■ **Task details**
Copy each line below holding "save".

Source records

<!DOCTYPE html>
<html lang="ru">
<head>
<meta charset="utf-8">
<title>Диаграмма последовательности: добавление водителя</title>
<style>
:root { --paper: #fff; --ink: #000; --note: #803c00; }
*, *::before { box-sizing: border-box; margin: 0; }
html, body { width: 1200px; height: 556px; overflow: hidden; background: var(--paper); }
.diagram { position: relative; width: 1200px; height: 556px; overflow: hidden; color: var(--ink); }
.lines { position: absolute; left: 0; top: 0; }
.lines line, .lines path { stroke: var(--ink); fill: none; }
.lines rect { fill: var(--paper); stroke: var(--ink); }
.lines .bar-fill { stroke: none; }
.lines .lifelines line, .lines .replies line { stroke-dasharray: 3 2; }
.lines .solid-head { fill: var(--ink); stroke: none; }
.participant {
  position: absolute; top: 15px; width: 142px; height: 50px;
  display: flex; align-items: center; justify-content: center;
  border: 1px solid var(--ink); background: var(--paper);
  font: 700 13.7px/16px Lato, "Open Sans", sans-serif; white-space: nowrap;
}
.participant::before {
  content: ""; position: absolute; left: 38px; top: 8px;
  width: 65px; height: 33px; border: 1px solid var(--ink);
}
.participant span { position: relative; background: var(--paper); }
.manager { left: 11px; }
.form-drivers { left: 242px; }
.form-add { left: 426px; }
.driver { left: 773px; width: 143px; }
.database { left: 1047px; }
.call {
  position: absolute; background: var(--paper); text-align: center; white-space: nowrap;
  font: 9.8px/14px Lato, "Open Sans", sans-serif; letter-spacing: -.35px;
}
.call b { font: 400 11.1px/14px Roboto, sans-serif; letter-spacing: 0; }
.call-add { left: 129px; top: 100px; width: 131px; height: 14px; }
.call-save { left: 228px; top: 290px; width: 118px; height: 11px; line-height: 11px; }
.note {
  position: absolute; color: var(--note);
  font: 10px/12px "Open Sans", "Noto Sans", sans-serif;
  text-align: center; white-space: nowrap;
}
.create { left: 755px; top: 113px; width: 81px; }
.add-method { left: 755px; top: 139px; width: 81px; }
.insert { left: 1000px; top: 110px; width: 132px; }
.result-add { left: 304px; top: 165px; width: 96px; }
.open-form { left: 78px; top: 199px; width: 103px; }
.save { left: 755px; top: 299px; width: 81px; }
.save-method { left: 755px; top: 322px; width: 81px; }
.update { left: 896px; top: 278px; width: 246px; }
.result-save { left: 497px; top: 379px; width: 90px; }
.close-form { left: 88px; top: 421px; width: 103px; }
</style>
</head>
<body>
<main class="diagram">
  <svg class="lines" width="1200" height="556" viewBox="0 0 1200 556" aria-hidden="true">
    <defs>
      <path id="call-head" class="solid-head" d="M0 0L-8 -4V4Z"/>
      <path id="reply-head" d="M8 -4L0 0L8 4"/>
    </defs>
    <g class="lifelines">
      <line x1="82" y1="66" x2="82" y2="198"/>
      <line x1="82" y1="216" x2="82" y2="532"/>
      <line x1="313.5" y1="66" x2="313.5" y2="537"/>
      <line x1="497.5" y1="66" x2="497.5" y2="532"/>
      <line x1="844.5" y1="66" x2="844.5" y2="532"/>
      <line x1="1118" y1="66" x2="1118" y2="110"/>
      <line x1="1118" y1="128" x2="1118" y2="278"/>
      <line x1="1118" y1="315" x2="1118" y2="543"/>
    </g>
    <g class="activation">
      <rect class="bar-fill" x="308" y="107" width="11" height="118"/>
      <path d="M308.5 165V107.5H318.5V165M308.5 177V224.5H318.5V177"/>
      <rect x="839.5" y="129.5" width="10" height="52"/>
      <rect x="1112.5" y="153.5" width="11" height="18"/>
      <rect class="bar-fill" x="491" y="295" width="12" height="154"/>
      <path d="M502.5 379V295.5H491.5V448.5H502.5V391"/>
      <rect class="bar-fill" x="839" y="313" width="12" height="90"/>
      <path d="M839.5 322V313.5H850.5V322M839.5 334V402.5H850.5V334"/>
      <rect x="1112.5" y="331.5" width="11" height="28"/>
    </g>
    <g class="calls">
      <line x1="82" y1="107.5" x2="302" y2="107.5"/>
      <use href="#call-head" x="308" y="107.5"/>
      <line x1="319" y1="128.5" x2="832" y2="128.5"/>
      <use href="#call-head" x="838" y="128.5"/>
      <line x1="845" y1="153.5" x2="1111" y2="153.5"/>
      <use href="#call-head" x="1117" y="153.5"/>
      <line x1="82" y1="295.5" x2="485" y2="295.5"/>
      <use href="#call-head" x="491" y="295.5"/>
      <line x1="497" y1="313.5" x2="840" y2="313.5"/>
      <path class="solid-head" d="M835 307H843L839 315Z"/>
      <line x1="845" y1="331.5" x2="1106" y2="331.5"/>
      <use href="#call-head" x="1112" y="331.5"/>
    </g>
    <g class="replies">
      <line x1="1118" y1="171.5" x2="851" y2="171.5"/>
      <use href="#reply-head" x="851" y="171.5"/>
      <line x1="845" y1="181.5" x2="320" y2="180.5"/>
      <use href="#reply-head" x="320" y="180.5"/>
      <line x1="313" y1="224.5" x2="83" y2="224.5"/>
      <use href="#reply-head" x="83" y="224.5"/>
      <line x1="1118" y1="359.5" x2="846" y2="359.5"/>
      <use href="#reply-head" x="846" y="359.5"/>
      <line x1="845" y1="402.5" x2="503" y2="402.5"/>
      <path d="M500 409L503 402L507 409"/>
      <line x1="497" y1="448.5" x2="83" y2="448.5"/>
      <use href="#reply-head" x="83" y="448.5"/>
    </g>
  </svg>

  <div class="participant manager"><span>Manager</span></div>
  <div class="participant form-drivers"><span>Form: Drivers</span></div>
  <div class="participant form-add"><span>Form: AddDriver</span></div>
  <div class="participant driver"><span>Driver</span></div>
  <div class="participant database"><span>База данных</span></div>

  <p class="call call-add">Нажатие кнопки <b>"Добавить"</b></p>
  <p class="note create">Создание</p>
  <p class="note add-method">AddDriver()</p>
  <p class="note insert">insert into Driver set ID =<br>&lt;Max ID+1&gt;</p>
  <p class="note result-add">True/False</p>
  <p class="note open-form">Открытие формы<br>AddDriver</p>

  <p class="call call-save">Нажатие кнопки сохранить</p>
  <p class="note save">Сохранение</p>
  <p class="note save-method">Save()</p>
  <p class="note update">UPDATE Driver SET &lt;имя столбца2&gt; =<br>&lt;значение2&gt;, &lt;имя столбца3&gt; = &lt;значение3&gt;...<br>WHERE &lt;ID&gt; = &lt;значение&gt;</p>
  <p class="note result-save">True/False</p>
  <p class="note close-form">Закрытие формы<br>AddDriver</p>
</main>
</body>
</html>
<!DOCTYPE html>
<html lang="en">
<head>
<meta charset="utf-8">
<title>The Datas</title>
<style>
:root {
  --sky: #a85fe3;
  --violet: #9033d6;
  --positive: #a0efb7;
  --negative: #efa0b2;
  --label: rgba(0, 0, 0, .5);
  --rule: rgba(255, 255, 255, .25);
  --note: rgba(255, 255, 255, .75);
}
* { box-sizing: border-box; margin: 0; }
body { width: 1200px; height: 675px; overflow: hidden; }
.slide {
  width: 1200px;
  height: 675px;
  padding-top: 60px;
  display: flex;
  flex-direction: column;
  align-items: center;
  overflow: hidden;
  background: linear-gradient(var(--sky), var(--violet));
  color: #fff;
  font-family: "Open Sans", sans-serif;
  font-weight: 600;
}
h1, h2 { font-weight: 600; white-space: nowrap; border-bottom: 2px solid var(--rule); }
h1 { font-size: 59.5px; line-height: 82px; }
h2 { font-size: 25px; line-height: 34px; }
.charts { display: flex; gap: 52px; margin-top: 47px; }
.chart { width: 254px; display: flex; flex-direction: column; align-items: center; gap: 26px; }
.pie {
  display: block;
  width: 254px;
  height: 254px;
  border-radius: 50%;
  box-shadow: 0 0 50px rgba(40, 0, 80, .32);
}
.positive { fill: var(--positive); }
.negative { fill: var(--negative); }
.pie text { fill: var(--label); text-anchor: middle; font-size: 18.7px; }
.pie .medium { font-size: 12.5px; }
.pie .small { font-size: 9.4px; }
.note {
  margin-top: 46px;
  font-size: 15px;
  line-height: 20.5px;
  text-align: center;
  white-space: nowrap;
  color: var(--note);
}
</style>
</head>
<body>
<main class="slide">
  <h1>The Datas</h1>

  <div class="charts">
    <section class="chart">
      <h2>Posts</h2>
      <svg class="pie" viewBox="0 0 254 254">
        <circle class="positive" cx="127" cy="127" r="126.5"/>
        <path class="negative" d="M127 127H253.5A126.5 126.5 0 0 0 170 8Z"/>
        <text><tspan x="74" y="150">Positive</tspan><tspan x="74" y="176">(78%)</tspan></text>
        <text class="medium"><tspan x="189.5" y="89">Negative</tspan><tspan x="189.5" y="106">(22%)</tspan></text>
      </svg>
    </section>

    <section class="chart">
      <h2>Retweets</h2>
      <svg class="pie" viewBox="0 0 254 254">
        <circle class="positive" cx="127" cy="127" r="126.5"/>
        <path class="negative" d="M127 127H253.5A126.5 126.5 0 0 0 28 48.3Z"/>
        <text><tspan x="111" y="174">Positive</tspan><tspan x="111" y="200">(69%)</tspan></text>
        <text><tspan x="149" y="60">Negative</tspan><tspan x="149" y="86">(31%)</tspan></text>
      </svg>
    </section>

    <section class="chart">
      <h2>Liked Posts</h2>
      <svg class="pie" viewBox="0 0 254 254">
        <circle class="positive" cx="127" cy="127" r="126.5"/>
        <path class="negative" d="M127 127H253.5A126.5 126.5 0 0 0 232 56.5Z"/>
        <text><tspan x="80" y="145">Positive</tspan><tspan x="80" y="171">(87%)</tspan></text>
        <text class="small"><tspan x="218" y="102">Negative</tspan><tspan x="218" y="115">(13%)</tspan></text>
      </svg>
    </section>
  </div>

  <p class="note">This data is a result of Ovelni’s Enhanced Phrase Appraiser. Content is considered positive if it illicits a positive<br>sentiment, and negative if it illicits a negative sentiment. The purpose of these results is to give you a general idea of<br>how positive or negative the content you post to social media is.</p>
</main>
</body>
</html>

■ **Result**
.call-save { left: 228px; top: 290px; width: 118px; height: 11px; line-height: 11px; }
.save { left: 755px; top: 299px; width: 81px; }
.save-method { left: 755px; top: 322px; width: 81px; }
.result-save { left: 497px; top: 379px; width: 90px; }
  <p class="call call-save">Нажатие кнопки сохранить</p>
  <p class="note save">Сохранение</p>
  <p class="note save-method">Save()</p>
  <p class="note result-save">True/False</p>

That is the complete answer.